The commission, headed by five appointed governors, gave its pocket-friendly approval to PG&E’s safety certificate overnight by abruptly rescinding a Thursday vote to revise it.
The move had the effect of “approving the security certificate but doing so in a shameless way where it won’t be logged,” according to Mark Toney, who heads The Utility Reform Network, a consumer advocacy group that asked the commissioners to reject the certificate.
“They just don’t deserve this safety certification,” Toney said. “It is not a safe business.”
PG&E pleaded guilty last year to 84 counts of manslaughter and one other felony for starting the 2018 camp fire that killed company victims.

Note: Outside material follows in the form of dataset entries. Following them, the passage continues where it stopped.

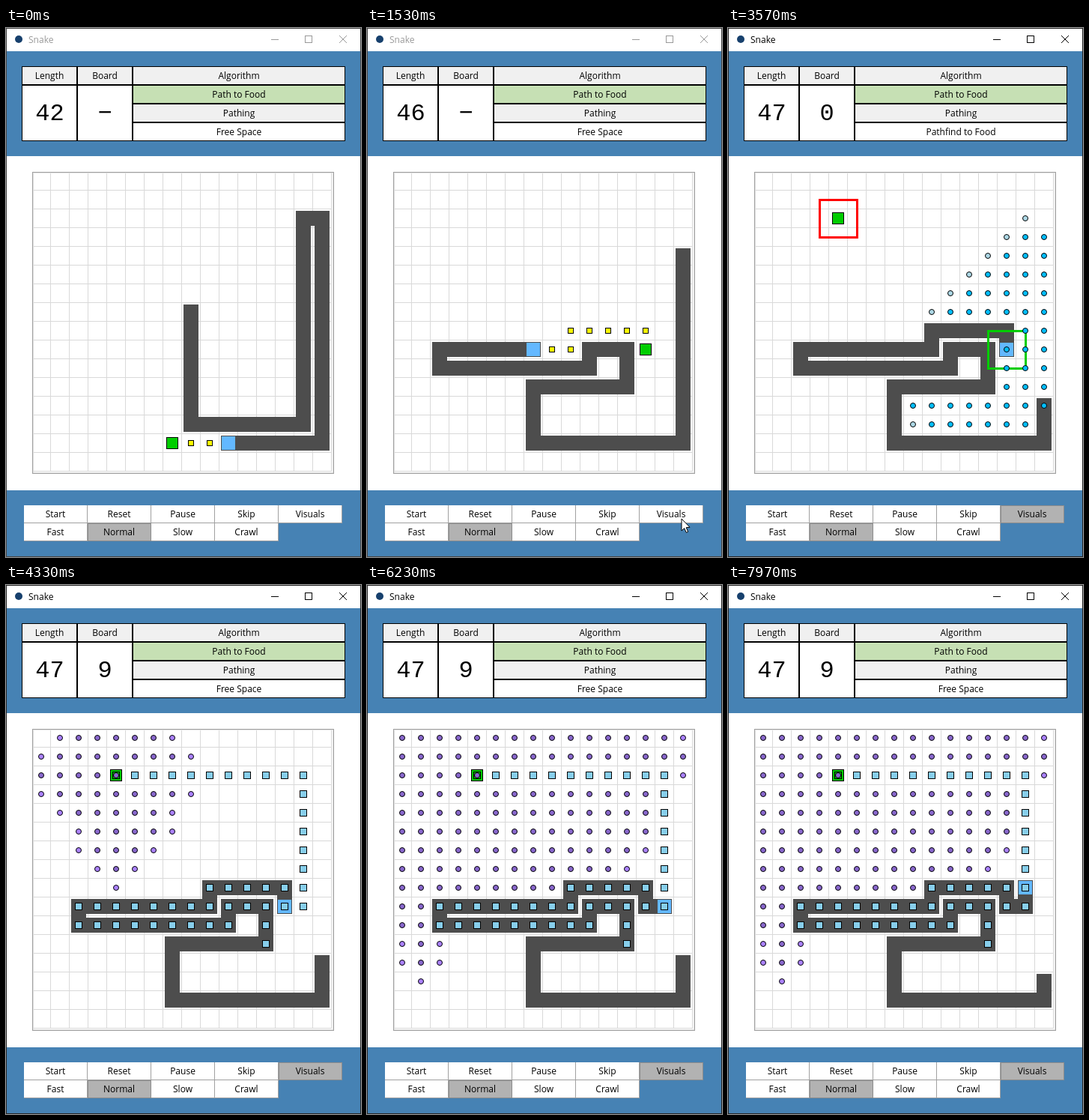
Animation of 474 by 706 pixels, one loop 8000 ms. Source, as an HTML page with a canvas:

```html
<!DOCTYPE html>
<html lang="en">
<head>
<meta charset="utf-8">
<title>Snake</title>
<style>
  html, body { margin: 0; width: 100%; height: 100%; overflow: hidden; background: #fff; }
  canvas { display: block; }
</style>
</head>
<body>
<canvas id="stage" width="474" height="706"></canvas>
<script>
const ctx = document.getElementById('stage').getContext('2d');
const LOOP = 8000, SIZE = 16, START_LENGTH = 42;
const BLUE = '#4682b4', BODY = '#4d4d4d';

// The whole route of the snake as corner cells [column, row], tail first.
const corners = [[8,7],[8,13],[14,13],[14,2],[15,2],[15,14],[7,14],[7,11],[12,11],[12,9],[10,9],
  [10,10],[2,10],[2,9],[9,9],[9,8],[13,8],[13,9],[14,9],[14,2],[4,2]];
const route = [corners[0]];
for (const [c, r] of corners.slice(1)) {
  let [x, y] = route.at(-1);
  while (x !== c || y !== r) {
    x += Math.sign(c - x);
    y += Math.sign(r - y);
    route.push([x, y]);
  }
}
const meals = [3, 13, 15, 24, 38, 56];   // moves on which food is eaten

// Slow, visualised part: [start time, move, kind]
const phases = [
  [1880, 36, 'search'], [2391.8, 36, 'fill'], [3300, 37, 'search'],
  [3465.4, 38, 'search'], [4255, 38, 'fill'], [4904, 39, 'search'],
  [5827.2, 39, 'fill'], [6735, 40, 'search'], [7560.6, 40, 'fill']
];

const px = c => 47 + 25 * c;
const py = r => 204 + 25 * r;
const key = ([c, r]) => r * SIZE + c;

function rect(x, y, w, h, fill) {
  ctx.fillStyle = fill;
  ctx.fillRect(x, y, w, h);
}

function frame(x, y, w, h, color, width = 1) {
  ctx.strokeStyle = color;
  ctx.lineWidth = width;
  ctx.strokeRect(x, y, w, h);
}

function line(points, color, width = 1) {
  ctx.strokeStyle = color;
  ctx.lineWidth = width;
  ctx.beginPath();
  points.forEach(([x, y]) => ctx.lineTo(x, y));
  ctx.stroke();
}

function text(s, x, y, { size = 12, color = '#000', align = 'center', font = '"Open Sans", sans-serif' } = {}) {
  ctx.font = `${size}px ${font}`;
  ctx.textAlign = align;
  ctx.fillStyle = color;
  ctx.fillText(s, x, y);
}

function square([c, r], size, fill, outline = '#000') {
  const x = px(c) - size / 2, y = py(r) - size / 2;
  rect(x, y, size, size, outline);
  rect(x + 1, y + 1, size - 2, size - 2, fill);
}

function dot([c, r], fill) {
  ctx.beginPath();
  ctx.arc(px(c), py(r), 3.5, 0, 2 * Math.PI);
  ctx.fillStyle = fill;
  ctx.fill();
  ctx.strokeStyle = '#000';
  ctx.lineWidth = 1;
  ctx.stroke();
}

// Breadth-first order of reachable cells, each with the index of its parent.
function explore(start, walls) {
  const seen = new Set([...walls, start].map(key));
  const order = [{ cell: start, parent: -1 }];
  for (let i = 0; i < order.length; i++) {
    const [c, r] = order[i].cell;
    for (const [dc, dr] of [[0, 1], [1, 0], [0, -1], [-1, 0]]) {
      const next = [c + dc, r + dr];
      if (next.some(v => v < 0 || v >= SIZE) || seen.has(key(next))) continue;
      seen.add(key(next));
      order.push({ cell: next, parent: i });
    }
  }
  return order;
}

function drawDots(order, elapsed, visited, waiting) {
  const steps = 3.53 * Math.max(0, elapsed) ** 0.7;
  const expanded = Math.ceil(Math.floor(steps) / 2), pushed = Math.floor(steps / 2);
  order.forEach(({ cell, parent }, i) => {
    if (parent < pushed) dot(cell, i < expanded ? visited : waiting);
  });
}

function drawTitleBar(active) {
  const ink = active ? '#000' : '#999';
  rect(0, 0, 474, 706, active ? '#262626' : '#454545');
  rect(1, 1, 472, 704, '#fff');
  ctx.beginPath();
  ctx.arc(17, 15, 5, 0, 2 * Math.PI);
  ctx.fillStyle = '#17406d';
  ctx.fill();
  text('Snake', 30, 20, { align: 'left', color: ink });
  line([[354, 15.5], [364, 15.5]], ink);
  frame(399.5, 10.5, 9, 9, ink);
  line([[445, 10], [455, 20]], ink);
  line([[455, 10], [445, 20]], ink);
}

function drawTable(length, board, task) {
  rect(1, 31, 472, 140, BLUE);
  rect(21, 51, 432, 100, '#000');
  const cell = (x, y, w, h, fill, label) => {
    rect(x, y, w, h, fill);
    text(label, x + w / 2, y + 16);
  };
  cell(22, 52, 72, 23, '#f0f0f0', 'Length');
  cell(96, 52, 72, 23, '#f0f0f0', 'Board');
  cell(170, 52, 282, 23, '#f0f0f0', 'Algorithm');
  cell(170, 77, 282, 23, '#c6e0b4', 'Path to Food');
  cell(170, 102, 282, 23, '#f0f0f0', 'Pathing');
  cell(170, 127, 282, 23, '#fff', task);
  rect(22, 77, 72, 73, '#fff');
  rect(96, 77, 72, 73, '#fff');
  const big = { size: 32, font: '"Liberation Mono", monospace' };
  text(length, 58.5, 123, big);
  text(board, 132, 123, big);
}

function drawButtons(visuals) {
  rect(1, 617, 472, 88, BLUE);
  const labels = ['Start', 'Reset', 'Pause', 'Skip', 'Visuals', 'Fast', 'Normal', 'Slow', 'Crawl'];
  labels.forEach((label, i) => {
    const x = 24 + 85 * (i % 5), y = i < 5 ? 637 : 661;
    const pressed = label === 'Normal' || (label === 'Visuals' && visuals);
    rect(x, y, 85, 24, '#a0a0a0');
    rect(x, y, 84, 23, '#fff');
    if (pressed) {
      rect(x + 1, y + 1, 83, 22, '#b2b2b2');
      frame(x + 0.5, y + 0.5, 84, 23, '#8c8c8c');
    }
    text(label, x + 42, y + 16);
  });
}

function drawGrid() {
  for (let i = 0; i < SIZE; i++) {
    rect(59 + 25 * i, 194, 1, 398, '#d9d9d9');
    rect(37, 216 + 25 * i, 398, 1, '#d9d9d9');
  }
  frame(36.5, 193.5, 400, 400, '#e3e3e3');
  frame(35.5, 192.5, 402, 402, '#a0a0a0');
}

function drawCursor(t) {
  if (t < 1000 || t > 2500) return;
  const ease = u => { u = Math.min(1, Math.max(0, u)); return u * u * (3 - 2 * u); };
  const away = 1 - ease((t - 1000) / 450) + ease((t - 2000) / 450);
  ctx.save();
  ctx.translate(420 + 60 * away, 655 - 20 * away);
  ctx.beginPath();
  [[0, 0], [0, 16], [3.7, 12.6], [6.3, 18.4], [8.7, 17.3], [6.2, 11.7], [11, 11.3]]
    .forEach(([x, y]) => ctx.lineTo(x, y));
  ctx.closePath();
  ctx.fillStyle = '#fff';
  ctx.fill();
  ctx.strokeStyle = '#000';
  ctx.lineWidth = 1;
  ctx.stroke();
  ctx.restore();
}

function draw(time) {
  const t = time % LOOP;
  const tick = Math.floor((t + 5) * 0.03) / 0.03;   // visualised part runs at 30 steps a second
  const phase = phases.findLast(p => p[0] <= tick);
  const [start, , kind] = phase || [0, 0, 'play'];
  const move = phase ? phase[1]
    : t < 1600 ? Math.min(30, Math.max(0, Math.floor((t - 20) / 50)))
    : Math.min(36, 31 + Math.floor((t - 1600) / 55));

  const head = START_LENGTH - 1 + move;
  const size = START_LENGTH + meals.filter(m => m < move).length;
  const length = START_LENGTH + meals.filter(m => m <= move).length;
  const goal = START_LENGTH - 1 + meals.find(m => m > move);
  const body = route.slice(head - size + 1, head + 1);
  const board = kind === 'play' ? '−' : kind === 'fill' || move === 37 ? '9' : '0';

  drawTitleBar(t >= 1750);
  drawTable(length, board, kind === 'search' ? 'Pathfind to Food' : 'Free Space');
  drawButtons(t >= 1750);
  drawGrid();

  square(route[goal], 16, '#00cd00');
  ctx.lineCap = 'square';
  line(body.map(([c, r]) => [px(c), py(r)]), BODY, 20);
  ctx.lineCap = 'butt';
  square(route[head], 20, '#63b8ff', BODY);

  if (kind !== 'fill' && move !== 38) {
    route.slice(head + 1, goal).forEach(cell => square(cell, 8, '#ffff00'));
  }
  if (kind === 'search') {
    const box = ([c, r], color) => frame(px(c) - 24.5, py(r) - 24.5, 50, 50, color, 3);
    box(route[goal], '#ff0000');
    box(route[head], '#00cd00');
    if (move !== 38) route.slice(head + 1, goal).forEach(cell => square(cell, 8, '#ffff00'));
    drawDots(explore(route[head], body.slice(1)), tick - start, '#00bfff', '#add8e6');
  }
  if (kind === 'fill') {
    const future = route.slice(goal - length + 2, goal);
    future.forEach(cell => square(cell, 10, '#87ceeb'));
    square(route[goal], 10, '#00cd00');
    drawDots(explore(route[goal], future), tick - start, '#8968cd', '#ab82ff');
  }
  drawCursor(t);
}

const origin = performance.now();
function loop() {
  draw(performance.now() - origin);
  requestAnimationFrame(loop);
}
loop();
</script>
</body>
</html>
```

At the time, PG&E had already been convicted by a jury of six felonies in the deadly San Bruno gas explosion in 2010.
PG&E initially obtained its 2021 safety certificate in January in a letter written by the head of the CPUC’s fire safety division.
TURN lambasted the “last minute” decision to overturn the vote, writing that the decision “deprives taxpayers of their constitutional right to appeal an administrative decision to the courts.”
AB 1054 “does not require the Commission to ratify” the safety certificate, wrote CPUC director Rachel Peterson in a letter to TURN on Wednesday evening, informing the group that the vote was “unnecessary” and would be canceled.
The CPUC voted on Thursday to put PG&E on what it calls “enhanced oversight,” a move that in effect requires PG&E to submit more reports to the CPUC on how it is resolving problems encountered in meeting some of its goals. of security.
NOTE: This story is part of the ABC10 FIRE – POWER – SILVER reporting project. If you have a tip that could help learn more about the California crisis with utilities and wildfires, please contact investigative reporter Brandon Rittiman at [email protected]